In the next few weeks I will work to gather as many as supporters as possible to be part of this joint action for our rights as users of social media. It will be an effort to our privacy rights and the right to defend our personal information online. Drop me an email if you have ideas on how to take this further so we may make a shockwave of change.

Friday, March 11, 2011

Press release from my lawyers because of twitter records

Court Rules Against Privacy in Battle Over Twitter Records

ACLU And EFF Plan To Appeal Ruling In Case Challenging Government
Attempt To Obtain Private Data in WikiLeaks Investigation

March 11, 2011

Rachel Myers, ACLU, (212) 549-2689 or 2666;
Rebecca Jeschke, EFF, (415) 436-9333 x 125;

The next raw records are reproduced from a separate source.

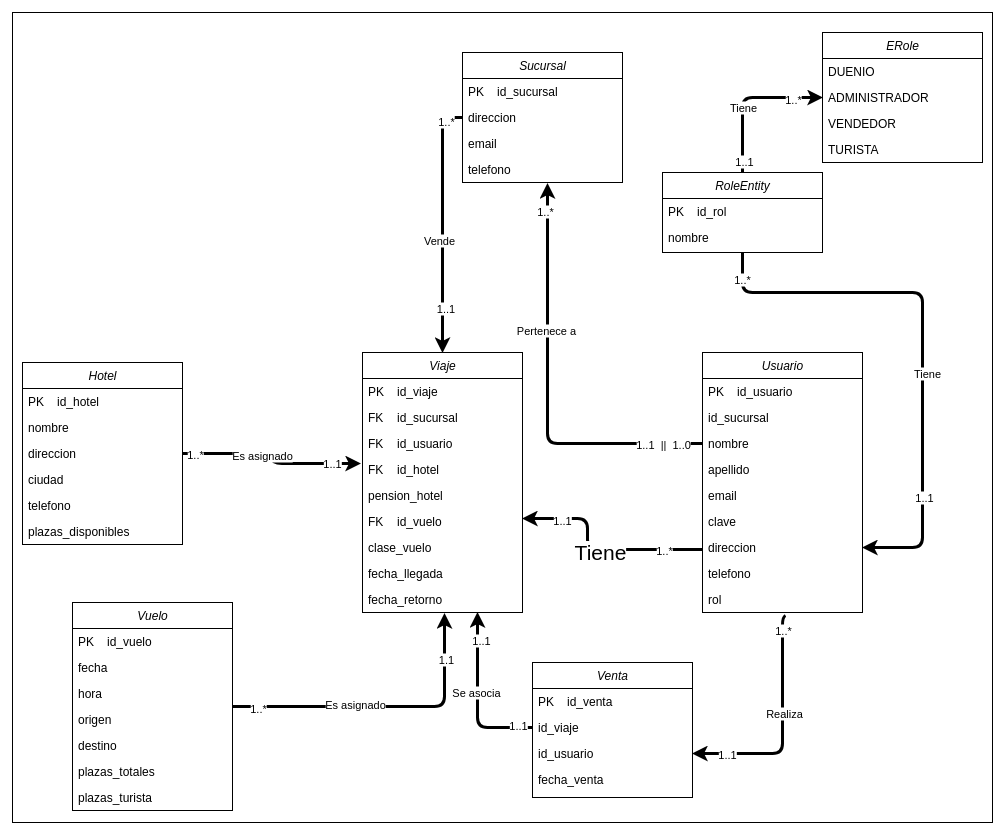
<!DOCTYPE html>
<html lang="es">
<head>
<meta charset="utf-8">
<title>Diagrama de entidades</title>
<style>
:root { --ink: #000; --paper: #fff; }
* { box-sizing: border-box; margin: 0; padding: 0; }
html, body { width: 1005px; height: 835px; overflow: hidden; background: var(--paper); }
.diagram { position: relative; width: 1005px; height: 835px; color: var(--ink); font: 12px/26px "Liberation Sans", Arial, sans-serif; }
.frame { position: absolute; left: 12px; top: 12px; width: 981px; height: 811px; border: 1px solid var(--ink); }
.connectors { position: absolute; left: 0; top: 0; }
.connectors path { fill: none; stroke: var(--ink); stroke-width: 3; }
.connectors marker path { fill: var(--ink); stroke: none; }
.entity { position: absolute; left: var(--x); top: var(--y); width: 161px; height: var(--h); border: 1px solid var(--ink); background: var(--paper); }
.entity h2 { height: 26px; border-bottom: 1px solid var(--ink); font: italic 12px/26px "Liberation Sans", Arial, sans-serif; text-align: center; }
.entity ul { list-style: none; padding-left: 5px; }
.entity li { height: 26px; white-space: nowrap; }
.key { display: inline-block; width: 29px; }
.label { position: absolute; left: var(--x); top: var(--y); transform: translate(-50%, -50%); background: var(--paper); font-size: 11px; line-height: 13px; white-space: pre; }
.label.large { font-size: 21px; line-height: 24px; }
</style>
</head>
<body>
<main class="diagram">
  <div class="frame"></div>

  <svg class="connectors" width="1005" height="835" viewBox="0 0 1005 835" aria-hidden="true">
    <defs>
      <marker id="arrow" markerUnits="userSpaceOnUse" markerWidth="16" markerHeight="16" refX="10" refY="8" orient="auto">
        <path d="M0 0L16 8L0 16L4 8Z"/>
      </marker>
    </defs>
    <g marker-end="url(#arrow)">
      <path marker-end="url(#arrow)" d="M462 117.5H452.5Q442.5 117.5 442.5 127.5V347"/>
      <path marker-end="url(#arrow)" d="M702 443.5H557.5Q547.5 443.5 547.5 433.5V189"/>
      <path marker-end="url(#arrow)" d="M742.5 172V107.5Q742.5 97.5 752.5 97.5H817"/>
      <path marker-end="url(#arrow)" d="M742.5 252V282.5Q742.5 292.5 752.5 292.5H912.5Q922.5 292.5 922.5 302.5V537.5Q922.5 547.5 912.5 547.5H868"/>
      <path marker-end="url(#arrow)" d="M183 453.5H262Q272 453.5 272 458.5Q272 463.5 282 463.5H355"/>
      <path marker-end="url(#arrow)" d="M702 549.5H597.5Q587.5 549.5 587.5 539.5V528.5Q587.5 518.5 577.5 518.5H528"/>
      <path marker-end="url(#arrow)" d="M233 706.5H434.5Q444.5 706.5 444.5 696.5V619"/>
      <path marker-end="url(#arrow)" d="M532 727.5H487.5Q477.5 727.5 477.5 717.5V618"/>
      <path marker-end="url(#arrow)" d="M785.5 615.5Q782.5 617 782.5 625V743.5Q782.5 753.5 772.5 753.5H698"/>
    </g>
  </svg>

  <section class="entity" style="--x:462px;--y:52px;--h:131px">
    <h2>Sucursal</h2>
    <ul><li><span class="key">PK</span>id_sucursal</li><li>direccion</li><li>email</li><li>telefono</li></ul>
  </section>
  <section class="entity" style="--x:822px;--y:32px;--h:131px">
    <h2>ERole</h2>
    <ul><li>DUENIO</li><li>ADMINISTRADOR</li><li>VENDEDOR</li><li>TURISTA</li></ul>
  </section>
  <section class="entity" style="--x:662px;--y:172px;--h:81px">
    <h2>RoleEntity</h2>
    <ul><li><span class="key">PK</span>id_rol</li><li>nombre</li></ul>
  </section>
  <section class="entity" style="--x:22px;--y:362px;--h:183px">
    <h2>Hotel</h2>
    <ul><li><span class="key">PK</span>id_hotel</li><li>nombre</li><li>direccion</li><li>ciudad</li><li>telefono</li><li>plazas_disponibles</li></ul>
  </section>
  <section class="entity" style="--x:362px;--y:352px;--h:261px">
    <h2>Viaje</h2>
    <ul><li><span class="key">PK</span>id_viaje</li><li><span class="key">FK</span>id_sucursal</li><li><span class="key">FK</span>id_usuario</li><li><span class="key">FK</span>id_hotel</li><li>pension_hotel</li><li><span class="key">FK</span>id_vuelo</li><li>clase_vuelo</li><li>fecha_llegada</li><li>fecha_retorno</li></ul>
  </section>
  <section class="entity" style="--x:702px;--y:352px;--h:261px">
    <h2>Usuario</h2>
    <ul><li><span class="key">PK</span>id_usuario</li><li>id_sucursal</li><li>nombre</li><li>apellido</li><li>email</li><li>clave</li><li>direccion</li><li>telefono</li><li>rol</li></ul>
  </section>
  <section class="entity" style="--x:72px;--y:602px;--h:209px">
    <h2>Vuelo</h2>
    <ul><li><span class="key">PK</span>id_vuelo</li><li>fecha</li><li>hora</li><li>origen</li><li>destino</li><li>plazas_totales</li><li>plazas_turista</li></ul>
  </section>
  <section class="entity" style="--x:532px;--y:662px;--h:136px">
    <h2>Venta</h2>
    <ul><li><span class="key">PK</span>id_venta</li><li>id_viaje</li><li>id_usuario</li><li>fecha_venta</li></ul>
  </section>

  <span class="label" style="--x:446.5px;--y:122px">1..*</span>
  <span class="label" style="--x:439.5px;--y:241px">Vende</span>
  <span class="label" style="--x:446px;--y:309px">1..1</span>

  <span class="label" style="--x:545.5px;--y:212px">1..*</span>
  <span class="label" style="--x:546.5px;--y:331px">Pertenece a</span>
  <span class="label" style="--x:663.5px;--y:445px">1..1  ||  1..0</span>

  <span class="label" style="--x:793.5px;--y:100px">1..*</span>
  <span class="label" style="--x:743.5px;--y:108px">Tiene</span>
  <span class="label" style="--x:744.5px;--y:162px">1..1</span>

  <span class="label" style="--x:742.5px;--y:280px">1..*</span>
  <span class="label" style="--x:927.5px;--y:374px">Tiene</span>
  <span class="label" style="--x:924.5px;--y:498px">1..1</span>

  <span class="label" style="--x:195.5px;--y:455px">1..*</span>
  <span class="label" style="--x:262.5px;--y:456px">Es asignado</span>
  <span class="label" style="--x:332.5px;--y:464px">1..1</span>

  <span class="label" style="--x:562.5px;--y:521px">1..1</span>
  <span class="label large" style="--x:600.5px;--y:553px">Tiene</span>
  <span class="label" style="--x:664.5px;--y:551px">1..*</span>

  <span class="label" style="--x:258.5px;--y:709px">1..*</span>
  <span class="label" style="--x:355.5px;--y:705px">Es asignado</span>
  <span class="label" style="--x:446.5px;--y:660px">1.1</span>

  <span class="label" style="--x:481.5px;--y:641px">1..1</span>
  <span class="label" style="--x:476.5px;--y:693px">Se asocia</span>
  <span class="label" style="--x:518.5px;--y:726px">1..1</span>

  <span class="label" style="--x:783.5px;--y:631px">1..*</span>
  <span class="label" style="--x:784.5px;--y:714px">Realiza</span>
  <span class="label" style="--x:727.5px;--y:755px">1..1</span>
</main>
</body>
</html>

ALEXANDRIA – A federal magistrate judge in Virginia ruled today that the
government can collect the private records of three Twitter users as
part of its investigation related to WikiLeaks, and that those users and
the public can be prevented from seeing some of the documents that the
government submitted to the court to justify obtaining their records.
The court denied the government’s request to conduct the hearing in
secret, however, and the court made public all of the documents related
to the users’ legal challenge. The Electronic Frontier Foundation (EFF)
and the American Civil Liberties Union plan to appeal the decision on
behalf of their client Birgitta Jonsdottir, an Icelandic parliamentarian.

These secret government demands for information about the subscribers'
communications came to light only because Twitter took steps to ensure
their customers were notified and had the opportunity to respond.  The
ACLU and EFF also asked the court to make public any similar orders to
any other companies

"This ruling gives the government the ability to secretly amass private
information related to individuals’ Internet communications. Except in
extraordinary circumstances, the government should not be able to obtain
this information in secret.  That's not how our system works," said Aden
Fine, staff attorney with the ACLU Speech, Privacy, and Technology
Project.  "If this ruling stands, our client may be prevented from
challenging the government’s requests to other companies because she
might never know if and how many other companies have been ordered to
turn over information about her."

"With so much of our digital private information being held by third
parties – whether in the cloud or on social networking sites like
Twitter – the government can track your every move and statement without
you ever having a chance to protect yourself," said EFF Legal Director
Cindy Cohn.  "We're disappointed that the court did not recognize that
people using digital tools deserve basic privacy and that the government
should be required to meet a high standard before it demands private
information about you from the online services you use, be they Twitter,
Facebook, Gmail or Skype."

EFF and the ACLU plan to appeal the ruling on behalf of their client.

Today’s ruling and other information about the case are available online